--- Extracted entries ---

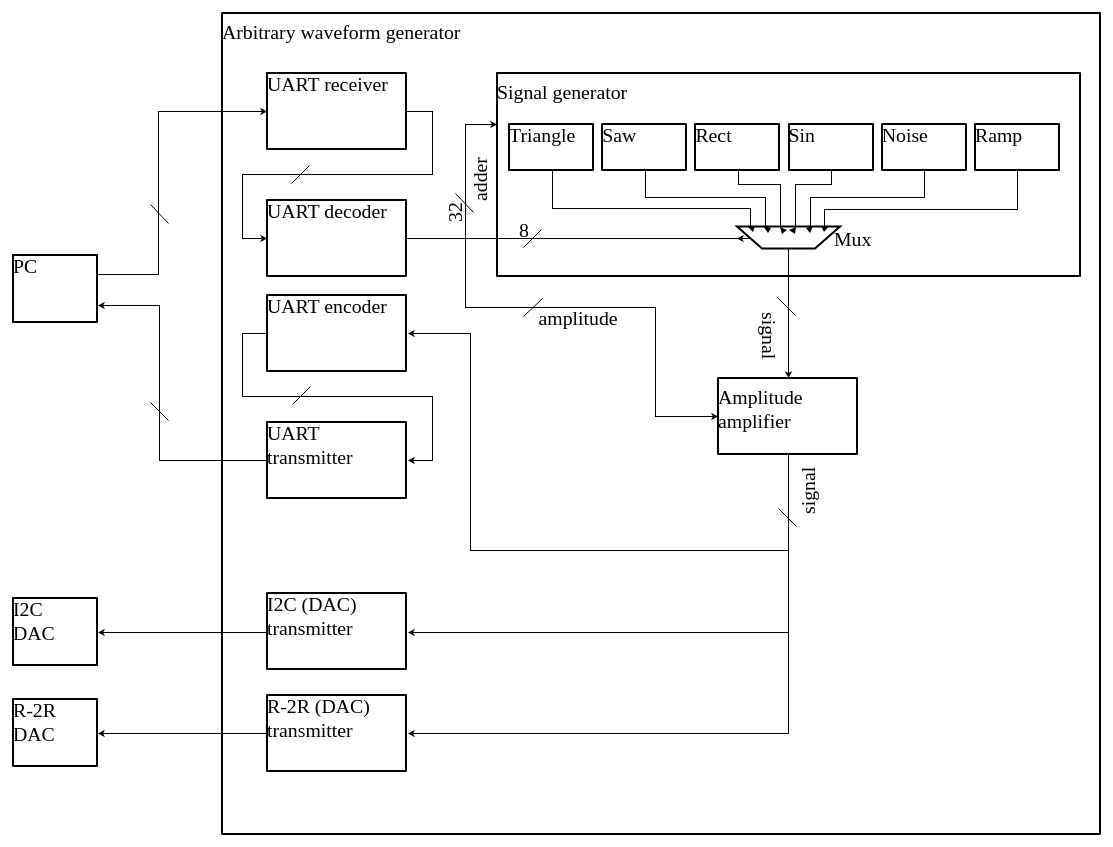
<!DOCTYPE html>
<html lang="en">
<head>
<meta charset="utf-8">
<title>Arbitrary waveform generator block diagram</title>
<style>
:root { --ink: #000; --paper: #fff; }
* { box-sizing: border-box; }
html, body { margin: 0; overflow: hidden; background: var(--paper); }
.diagram {
  position: relative; width: 1113px; height: 847px; overflow: hidden;
  color: var(--ink);
  font: 19.8px/24px "Liberation Serif", "Noto Serif", serif;
}
.frame, .node { border: 2px solid var(--ink); border-radius: 1px; }
.frame, .diagram > .node, .waves, .wires, .label { position: absolute; }
.frame p, .node p { margin: -2px -1px 0; }
.frame p, .amplifier p { padding-top: 8px; }
.generator { left: 221px; top: 12px; width: 880px; height: 823px; }
.signal { left: 496px; top: 72px; width: 585px; height: 205px; }
.block { left: 266px; width: 141px; height: 78px; }
.device { left: 12px; width: 86px; height: 69px; }
.receiver { top: 72px; }
.decoder { top: 199px; }
.encoder { top: 294px; }
.transmitter { top: 421px; }
.i2c-out { top: 592px; }
.r2r-out { top: 694px; }
.pc { top: 254px; }
.i2c-dac { top: 597px; }
.r2r-dac { top: 698px; }
.amplifier { left: 717px; top: 377px; width: 141px; height: 78px; }
.waves { left: 508px; top: 123px; width: 552px; display: flex; justify-content: space-between; }
.waves .node { width: 86px; height: 48px; }
.wires { left: 0; top: 0; }
.wire { fill: none; stroke: var(--ink); stroke-width: 1; shape-rendering: crispEdges; }
.slash { stroke: var(--ink); stroke-width: 1; }
.head { fill: var(--ink); }
.mux { fill: none; stroke: var(--ink); stroke-width: 2; }
.label { white-space: nowrap; transform-origin: 0 0; }
.up { transform: rotate(-90deg); }
.down { transform: rotate(90deg); }
.mux-label { left: 834px; top: 227px; }
.amplitude-label { left: 538.5px; top: 306px; }
.width-8 { left: 519px; top: 218px; }
.width-32 { left: 443px; top: 222px; }
.adder-label { left: 468px; top: 201px; }
.signal-in { left: 780.5px; top: 312px; }
.signal-out { left: 796px; top: 514px; }
</style>
</head>
<body>
<main class="diagram">
  <section class="frame generator"><p>Arbitrary waveform generator</p></section>
  <section class="frame signal"><p>Signal generator</p></section>

  <div class="waves">
    <div class="node"><p>Triangle</p></div>
    <div class="node"><p>Saw</p></div>
    <div class="node"><p>Rect</p></div>
    <div class="node"><p>Sin</p></div>
    <div class="node"><p>Noise</p></div>
    <div class="node"><p>Ramp</p></div>
  </div>

  <div class="node device pc"><p>PC</p></div>
  <div class="node device i2c-dac"><p>I2C<br>DAC</p></div>
  <div class="node device r2r-dac"><p>R-2R<br>DAC</p></div>

  <div class="node block receiver"><p>UART receiver</p></div>
  <div class="node block decoder"><p>UART decoder</p></div>
  <div class="node block encoder"><p>UART encoder</p></div>
  <div class="node block transmitter"><p>UART<br>transmitter</p></div>
  <div class="node block i2c-out"><p>I2C (DAC)<br>transmitter</p></div>
  <div class="node block r2r-out"><p>R-2R (DAC)<br>transmitter</p></div>
  <div class="node amplifier"><p>Amplitude<br>amplifier</p></div>

  <svg class="wires" width="1113" height="847" viewBox="0 0 1113 847" aria-hidden="true">
    <defs>
      <path id="arrow" class="head" d="M0 0L-7 -3.8L-5 0L-7 3.8Z"/>
    </defs>
    <g class="wire">
      <path d="M97 274.5H158.5V111.5H264"/>
      <path d="M267 460.5H159.5V305.5H101"/>
      <path d="M406 111.5H432.5V174.5H242.5V238.5H264"/>
      <path d="M267 333.5H242.5V396.5H432.5V460.5H411"/>
      <path d="M406 238.5H750"/>
      <path d="M494 124.5H465.5V307.5H655.5V416.5H715"/>
      <path d="M788.5 249V375"/>
      <path d="M788.5 454V733.5H411"/>
      <path d="M788.5 550.5H470.5V333.5H411"/>
      <path d="M788.5 632.5H411"/>
      <path d="M267 632.5H101"/>
      <path d="M267 733.5H101"/>
      <path d="M552.5 170V208.5H750.5V227"/>
      <path d="M645.5 170V197.5H765.5V227"/>
      <path d="M738.5 170V184.5H780.5V228"/>
      <path d="M831.5 170V184.5H795.5V228"/>
      <path d="M924.5 170V197.5H810.5V227"/>
      <path d="M1017.5 170V209.5H824.5V227"/>
    </g>
    <g class="slash">
      <line x1="150.5" y1="204.5" x2="168.5" y2="223.5"/>
      <line x1="150.5" y1="402.5" x2="168.5" y2="420.5"/>
      <line x1="291.5" y1="183.5" x2="309.5" y2="165.5"/>
      <line x1="292.5" y1="404.5" x2="310.5" y2="386.5"/>
      <line x1="455.5" y1="193.5" x2="473.5" y2="212.5"/>
      <line x1="523.5" y1="247.5" x2="541.5" y2="229.5"/>
      <line x1="523.5" y1="316.5" x2="542.5" y2="298.5"/>
      <line x1="777.5" y1="297.5" x2="795.5" y2="315.5"/>
      <line x1="778.5" y1="508.5" x2="796.5" y2="526.5"/>
    </g>
    <use href="#arrow" x="267" y="111.5"/>
    <use href="#arrow" x="267" y="238.5"/>
    <use href="#arrow" x="497" y="124.5"/>
    <use href="#arrow" x="718" y="416.5"/>
    <use href="#arrow" transform="translate(788.5 378) rotate(90)"/>
    <use href="#arrow" transform="translate(98 305.5) rotate(180)"/>
    <use href="#arrow" transform="translate(98 632.5) rotate(180)"/>
    <use href="#arrow" transform="translate(98 733.5) rotate(180)"/>
    <use href="#arrow" transform="translate(408 333.5) rotate(180)"/>
    <use href="#arrow" transform="translate(408 460.5) rotate(180)"/>
    <use href="#arrow" transform="translate(408 632.5) rotate(180)"/>
    <use href="#arrow" transform="translate(408 733.5) rotate(180)"/>
    <use href="#arrow" transform="translate(737 238.5) rotate(180)"/>
    <polygon class="mux" points="737,226.5 840,226.5 815,248.5 762,248.5"/>
    <g class="head">
      <polygon points="747,226 755,226 753,232"/>
      <polygon points="763,226 771,228 768,233"/>
      <polygon points="780,227 787,230 782,234"/>
      <polygon points="796,227 789,230 795,234"/>
      <polygon points="813,226 806,228 810,233"/>
      <polygon points="829,226 821,226 824,232"/>
    </g>
  </svg>

  <span class="label mux-label">Mux</span>
  <span class="label amplitude-label">amplitude</span>
  <span class="label width-8">8</span>
  <span class="label up width-32">32</span>
  <span class="label up adder-label">adder</span>
  <span class="label down signal-in">signal</span>
  <span class="label up signal-out">signal</span>
</main>
</body>
</html>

---

» Action item:
Give again, word for word, the lines above from the first one through the one containing "margin: -2px -1px"; no pictures.

» Result:
<!DOCTYPE html>
<html lang="en">
<head>
<meta charset="utf-8">
<title>Arbitrary waveform generator block diagram</title>
<style>
:root { --ink: #000; --paper: #fff; }
* { box-sizing: border-box; }
html, body { margin: 0; overflow: hidden; background: var(--paper); }
.diagram {
  position: relative; width: 1113px; height: 847px; overflow: hidden;
  color: var(--ink);
  font: 19.8px/24px "Liberation Serif", "Noto Serif", serif;
}
.frame, .node { border: 2px solid var(--ink); border-radius: 1px; }
.frame, .diagram > .node, .waves, .wires, .label { position: absolute; }
.frame p, .node p { margin: -2px -1px 0; }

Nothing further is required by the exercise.